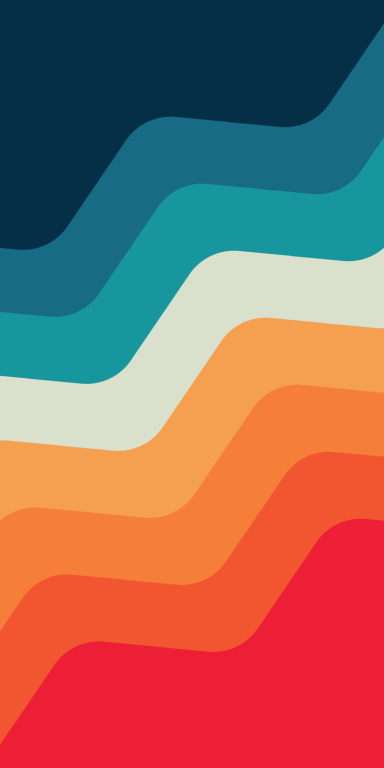
A Shadertoy shader for this background:

```glsl
// Signed distance to a rising zigzag with rounded corners, negative below it
float zigzagDistance(vec2 p) {
    // Repeat along the slope, then use the half-turn symmetry of each step
    vec2 period = vec2(0.6823, 0.3195);
    p -= period * floor(p.x / period.x + 0.5);
    float side = p.x < 0.0 ? -1.0 : 1.0;
    p *= side;

    vec2 corner = vec2(0.1229, 0.1805);
    vec2 steepDir = normalize(corner);
    vec2 flatDir = normalize(vec2(1.0, -0.094));
    vec2 steepNormal = vec2(-steepDir.y, steepDir.x);
    vec2 flatNormal = vec2(-flatDir.y, flatDir.x);

    // Arc tangent to both edges
    float radius = 0.14;
    vec2 center = corner - radius * (steepNormal + flatNormal)
                / (1.0 + dot(steepNormal, flatNormal));
    vec2 fromCenter = p - center;
    bool onArc = dot(fromCenter, steepDir) > 0.0 && dot(fromCenter, flatDir) < 0.0;
    float edge = max(dot(p - corner, steepNormal), dot(p - corner, flatNormal));
    return side * (onArc ? length(fromCenter) - radius : edge);
}

void mainImage(out vec4 fragColor, in vec2 fragCoord) {
    // Canvas spans 1 by 2 units
    float pixel = 2.0 / iResolution.y;
    vec2 p = fragCoord * pixel;

    vec3 bands[7] = vec3[7](
        vec3(0.09, 0.42, 0.52),
        vec3(0.094, 0.588, 0.616),
        vec3(0.85, 0.88, 0.80),
        vec3(0.961, 0.624, 0.318),
        vec3(0.961, 0.498, 0.22),
        vec3(0.945, 0.337, 0.188),
        vec3(0.93, 0.12, 0.21));

    // Stack the bands from top to bottom over the dark ground
    vec3 color = vec3(0.02, 0.18, 0.28);
    for (int i = 0; i < 7; i++) {
        vec2 anchor = vec2(0.252, 1.5227) + float(i) * vec2(0.0826, -0.1745);
        float d = zigzagDistance(p - anchor);
        color = mix(color, bands[i], smoothstep(0.75 * pixel, -0.75 * pixel, d));
    }
    fragColor = vec4(color, 1.0);
}
```
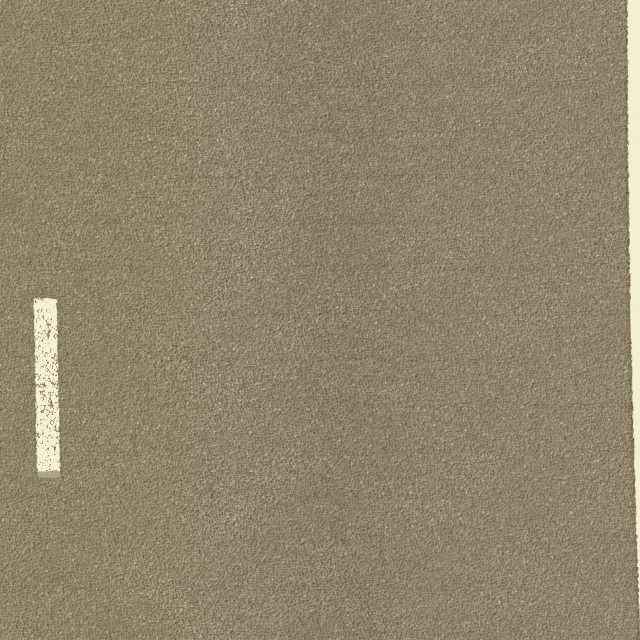
Write a WebGL 1 fragment shader that draws this texture.

```glsl
precision highp float;
// Grainy asphalt seen from above, with a worn painted dash and a pale line along the right edge.

uniform vec2 u_resolution;

#define ASPHALT vec3(0.553, 0.508, 0.409)
#define PAINT vec3(0.965, 0.945, 0.830)
#define FINE_CELLS 290.0
#define COARSE_CELLS 190.0
#define GRAIN_CONTRAST 0.175
#define WEAR_CELLS 190.0
#define BAND_COUNT 14.0
#define DASH_CENTER vec2(0.0732, 0.3985)
#define DASH_HALF vec2(0.0180, 0.1350)
#define DASH_SLANT 0.020
#define LINE_TOP_X 0.9805
#define LINE_CURVE 0.0205

vec2 hash2(vec2 p) {
  vec3 q = fract(p.xyx * vec3(0.1031, 0.1030, 0.0973));
  q += dot(q, q.yzx + 33.33);
  return fract((q.xx + q.yz) * q.zy);
}

// Nearest jittered cell point: x is its distance, y a random value of its cell.
vec2 cellular(vec2 p) {
  vec2 cell = floor(p);
  vec2 local = p - cell;
  vec2 nearest = vec2(4.0, 0.0);
  for (int j = -1; j <= 1; j++) {
    for (int i = -1; i <= 1; i++) {
      vec2 offset = vec2(float(i), float(j));
      vec2 jitter = hash2(cell + offset + 17.0);
      vec2 d = offset + jitter - local;
      float squared = dot(d, d);
      if (squared < nearest.x) nearest = vec2(squared, fract(jitter.x * 7.0 + jitter.y * 5.0));
    }
  }
  return vec2(sqrt(nearest.x), nearest.y);
}

float softStep(float distanceIn, float width) {
  return smoothstep(-width, width, distanceIn);
}

// Broad light and dark patches from layered sines.
float mottling(vec2 p) {
  return sin(p.x * 23.0 + 2.0 * sin(p.y * 17.0))
       + sin(p.y * 31.0 + 2.0 * sin(p.x * 19.0 + 1.3))
       + 0.6 * sin(p.x * 61.0 - p.y * 47.0 + sin(p.y * 71.0));
}

// Slanted relief, stone-to-stone variation, larger grit and sparse bright chips.
float grain(vec2 uv) {
  vec2 p = uv * FINE_CELLS;
  p.x += 0.3 * p.y;
  vec2 lit = cellular(p + vec2(0.25, -0.2));
  float relief = lit.x - cellular(p - vec2(0.25, -0.2)).x;
  vec2 grit = cellular(mat2(0.94, 0.34, -0.50, 0.80) * uv * COARSE_CELLS + 141.0);
  float chips = smoothstep(0.90, 0.95, grit.y) * smoothstep(0.5, 0.1, grit.x);
  return 0.75 * relief + 0.40 * (lit.y - 0.5) + 0.32 * (0.46 - grit.x)
       + 0.20 * (grit.y - 0.5) + 0.45 * chips;
}

vec3 asphalt(vec2 uv) {
  // Wide vertical shading and faint repeated horizontal seams.
  float trough = exp(-pow((uv.x - 0.54) / 0.10, 2.0));
  float ridge = exp(-pow((uv.x - 0.34) / 0.13, 2.0));
  float phase = fract((1.0 - uv.y) * BAND_COUNT + 0.08);
  float seam = exp(-pow((phase - 0.95) / 0.07, 2.0));
  float patches = mottling(uv);
  float shade = 0.008 * ridge - 0.014 * trough - 0.007 * seam
              + 0.005 * (0.5 - phase) + 0.0018 * patches;

  // Green cast at left, warm cast at right; grain is strongest along the ridge.
  vec3 tint = mix(vec3(-0.007, 0.003, -0.003), vec3(0.008, -0.001, 0.008), uv.x);
  float strength = GRAIN_CONTRAST * (1.0 + 0.15 * ridge + 0.06 * patches);
  return ASPHALT + tint + shade + strength * grain(uv);
}

void main() {
  vec2 uv = gl_FragCoord.xy / u_resolution;
  float pixel = 1.0 / min(u_resolution.x, u_resolution.y);
  float soft = max(0.8 * pixel, 0.0015);
  vec3 color = asphalt(uv);

  // Irregular outline shared by both painted marks.
  vec2 chip = cellular(uv * WEAR_CELLS + 9.0);
  float ragged = 0.0020 * (chip.y - 0.5);

  // Dash: slightly slanted, flaked most in the middle.
  vec2 d = uv - DASH_CENTER;
  d.x += DASH_SLANT * d.y;
  vec2 inside = DASH_HALF - abs(d);
  float dash = softStep(inside.x + ragged, soft) * softStep(inside.y + ragged, soft);
  vec2 flake = cellular(uv * WEAR_CELLS * vec2(1.25, 0.95));
  float wornMiddle = exp(-pow(d.y / 0.095, 2.0));
  float wear = smoothstep(0.62, 0.92, 0.55 * flake.x + 0.5 * flake.y + 0.13 * wornMiddle);
  float halo = softStep(inside.x + 0.003, 0.003) * softStep(inside.y + 0.002, 0.003);
  color -= vec3(0.01, 0.03, 0.07) * halo;
  color = mix(color, PAINT, dash * (1.0 - 0.85 * wear));

  // Faded tail below the dash.
  float tail = softStep(inside.x - 0.001, soft)
             * softStep(-d.y - DASH_HALF.y, soft)
             * softStep(d.y + DASH_HALF.y + 0.010, soft);
  color = mix(color, vec3(0.74, 0.71, 0.60), 0.7 * tail);

  // Edge line: bends out of view toward the bottom, with a faint dark rim.
  float fromTop = 1.0 - uv.y;
  float lineIn = uv.x - LINE_TOP_X - LINE_CURVE * fromTop * fromTop + ragged;
  float rim = exp(-pow((lineIn + 0.002) / 0.003, 2.0));
  color -= 0.06 * rim;
  color = mix(color, PAINT - 0.02 * chip.x, softStep(lineIn, soft));

  gl_FragColor = vec4(clamp(color, 0.0, 1.0), 1.0);
}
```
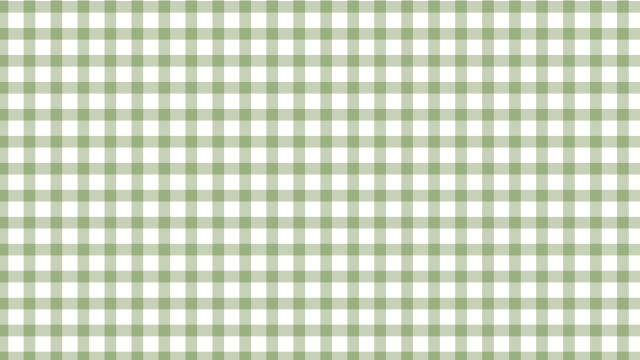
Write a Shadertoy shader that draws this pattern.

```glsl
// Lengths are fractions of the canvas height
const float PERIOD = 0.07493;
const float STRIPE_WIDTH = 0.0324;
const vec2 STRIPE_CENTER = vec2(0.0818, 0.9810);

const vec3 WHITE = vec3(1.00, 1.00, 0.995);
const vec3 LIGHT_GREEN = vec3(0.78, 0.82, 0.72);
const vec3 DARK_GREEN = vec3(0.602, 0.69, 0.505);

// Coverage of the vertical (x) and horizontal (y) stripes
vec2 stripeCoverage(vec2 position, float pixel) {
    vec2 offset = position - STRIPE_CENTER;
    vec2 fromCenter = abs(fract(offset / PERIOD + 0.5) - 0.5) * PERIOD;
    return clamp(0.5 + (0.5 * STRIPE_WIDTH - fromCenter) / pixel, 0.0, 1.0);
}

void mainImage(out vec4 fragColor, in vec2 fragCoord) {
    float pixel = 1.0 / iResolution.y;
    vec2 stripes = stripeCoverage(fragCoord * pixel, pixel);

    // One stripe tints the cloth, a crossing deepens it
    vec3 single = mix(WHITE, LIGHT_GREEN, stripes.x);
    vec3 crossed = mix(LIGHT_GREEN, DARK_GREEN, stripes.x);
    fragColor = vec4(mix(single, crossed, stripes.y), 1.0);
}
```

**What is needed**
Throughout the material above, find lines holding the word "pixel", then copy them.

**Your solution**
    float pixel = 2.0 / iResolution.y;
    vec2 p = fragCoord * pixel;
        color = mix(color, bands[i], smoothstep(0.75 * pixel, -0.75 * pixel, d));
  float pixel = 1.0 / min(u_resolution.x, u_resolution.y);
  float soft = max(0.8 * pixel, 0.0015);
vec2 stripeCoverage(vec2 position, float pixel) {
    return clamp(0.5 + (0.5 * STRIPE_WIDTH - fromCenter) / pixel, 0.0, 1.0);
    float pixel = 1.0 / iResolution.y;
    vec2 stripes = stripeCoverage(fragCoord * pixel, pixel);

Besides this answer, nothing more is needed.